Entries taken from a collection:
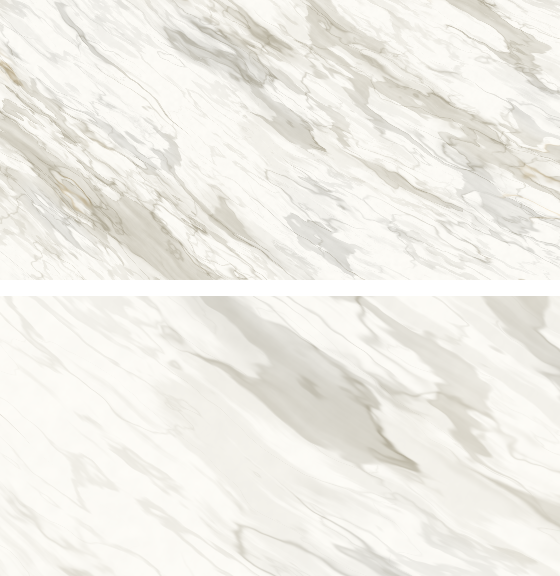
Top, the full canvas; bottom, a detail of the centre.
Write a WebGL 1 fragment shader that draws this texture.

```glsl
precision highp float;
// White marble with warm grey veins sweeping from upper left to lower right.
// Stretched noise is cut near its mid level: the cut width swells into broad
// brushed bands or shrinks to hairlines, leaving lens-shaped white islands.
uniform vec2 u_resolution;

float hash(vec2 p) {
  return fract(sin(dot(p, vec2(127.1, 311.7))) * 43758.5453);
}

float noise(vec2 p) {
  vec2 i = floor(p), f = fract(p);
  f = f * f * f * (f * (f * 6.0 - 15.0) + 10.0);
  return mix(mix(hash(i), hash(i + vec2(1.0, 0.0)), f.x),
             mix(hash(i + vec2(0.0, 1.0)), hash(i + vec2(1.0, 1.0)), f.x), f.y);
}

// Five octaves, centred on zero; a slight shear hides the lattice
float fbm(vec2 p) {
  float sum = 0.0, amp = 0.5;
  for (int i = 0; i < 5; i++) {
    sum += amp * (noise(p) - 0.5);
    p = vec2(p.x + 0.12 * p.y, p.y - 0.25 * p.x) * 2.03 + vec2(17.3, 9.1);
    amp *= 0.48;
  }
  return sum;
}

// Filled vein: 1 where the field lies within the width of its mid level
float band(float field, float width, float soft) {
  return 1.0 - smoothstep(width - soft, width + soft, abs(field));
}

// Thin soft line along a level of the field
float line(float field, float width) {
  return exp(-field * field / (width * width));
}

void main() {
  vec2 p = gl_FragCoord.xy / u_resolution.y;

  // Flow coordinates: x along the veins, y across; slope eases to the right
  float across = p.y + 0.95 * p.x - 0.11 * p.x * p.x;
  vec2 q = vec2(0.77 * p.x - 0.64 * p.y, 0.77 * across);
  q.y += 0.1 * fbm(q * vec2(1.8, 3.0) + 4.0);
  q += vec2(0.06, 0.012) * vec2(fbm(q * vec2(5.0, 14.0) + 31.0), fbm(q * vec2(8.0, 14.0) + 57.0));

  // Where veins swell: dense diagonal zones with quiet ground between
  float zone = 0.14 * cos((across - 0.6) * 5.46);
  float swell = noise(q * vec2(2.0, 6.0) + 12.0) + zone;
  float detail = noise(q * vec2(2.5, 7.0) + 43.0) + zone;

  // Broad bands, smaller side veins and fine feathers
  float broad = fbm(q * vec2(1.3, 6.5) + 7.0);
  float broadWidth = 0.125 * smoothstep(0.2, 0.8, swell) - 0.006;
  float side = fbm(q * vec2(2.4, 12.0) + 23.0);
  float sideWidth = 0.08 * smoothstep(0.35, 0.85, detail) - 0.006;
  float feather = fbm(q * vec2(4.5, 24.0) + 47.0);
  float featherWidth = 0.05 * smoothstep(0.45, 0.9, 1.1 - detail + 2.0 * zone);
  float lens = fbm(q * vec2(2.6, 12.0) + 66.0) - 0.11;
  float island = smoothstep(-0.008, 0.008, lens);
  float broadMask = band(broad, broadWidth, 0.008) * (1.0 - island);
  float sideMask = band(side, sideWidth, 0.013);
  float featherMask = band(feather, featherWidth, 0.02);
  float mask = max(broadMask, max(0.85 * sideMask, 0.45 * featherMask));

  // Brushed streaks and cloudy tone inside the grey
  float streak = fbm(q * vec2(5.0, 55.0) + 3.0);
  float cloud = fbm(q * vec2(3.0, 12.0) + 71.0);
  float ink = mask * (0.53 + 0.6 * streak + 0.65 * cloud);
  ink += 0.12 * broadMask * sideMask;

  // Pale haze spreading from the veins
  float haze = 1.0 - smoothstep(0.0, 0.08, abs(broad) - broadWidth);
  ink += (1.0 - mask) * haze * 0.22 * smoothstep(-0.1, 0.16, cloud + zone);
  ink += (1.0 - mask) * 0.16 * smoothstep(0.03, 0.22, streak + cloud + 0.3 * zone);

  // Darker broken rims along the bands and islands
  float broken = smoothstep(0.3, 0.7, noise(q * vec2(6.0, 18.0) + 5.0));
  float rim = line(broad - broadWidth, 0.011) + 0.6 * line(broad + broadWidth, 0.009);
  rim *= smoothstep(0.0, 0.02, broadWidth);
  ink += 0.5 * rim * broken + 0.3 * line(lens, 0.01) * broadMask;
  float sideRim = line(side - sideWidth, 0.015) * smoothstep(0.0, 0.02, sideWidth);
  ink += 0.4 * sideRim * broken;

  // Hairlines: some follow the flow, some cut across it at a shallow angle
  float along = line(fbm(q * vec2(1.5, 8.0) + 91.0), 0.01);
  float fine = line(fbm(q * vec2(3.0, 17.0) + 28.0), 0.016);
  float oblique = line(fbm(vec2(2.5 * q.x + 4.0 * q.y, 9.0 * q.y - 1.5 * q.x) + 64.0), 0.01);
  float fade = smoothstep(0.3, 0.75, noise(q * vec2(3.0, 9.0) + 82.0));
  ink += 0.5 * along * fade + 0.34 * oblique * (1.0 - fade);
  ink += 0.36 * fine * broken * smoothstep(0.25, 0.65, detail);

  // Stone colours: warm ground and grey, cool patches, rare ochre stains
  ink = clamp(ink, 0.0, 1.25);
  vec3 color = mix(vec3(0.988, 0.982, 0.962), vec3(0.77, 0.75, 0.69), ink);
  float cool = smoothstep(0.45, 0.8, noise(q * vec2(2.5, 7.0) + 37.0));
  color += vec3(-0.006, 0.002, 0.02) * cool * min(ink * 2.0, 1.0);
  float stain = smoothstep(0.68, 0.9, noise(q * vec2(4.0, 10.0) + 19.0));
  color -= vec3(0.03, 0.06, 0.11) * stain * min(rim + along * fade, 1.0);
  color += 0.02 * fbm(p * 70.0);

  gl_FragColor = vec4(color, 1.0);
}
```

- Exercise goal -
Looking at the data above, how many lines hold the word "featherWidth"? Respond with the number alone.

- Result for this exercise -
2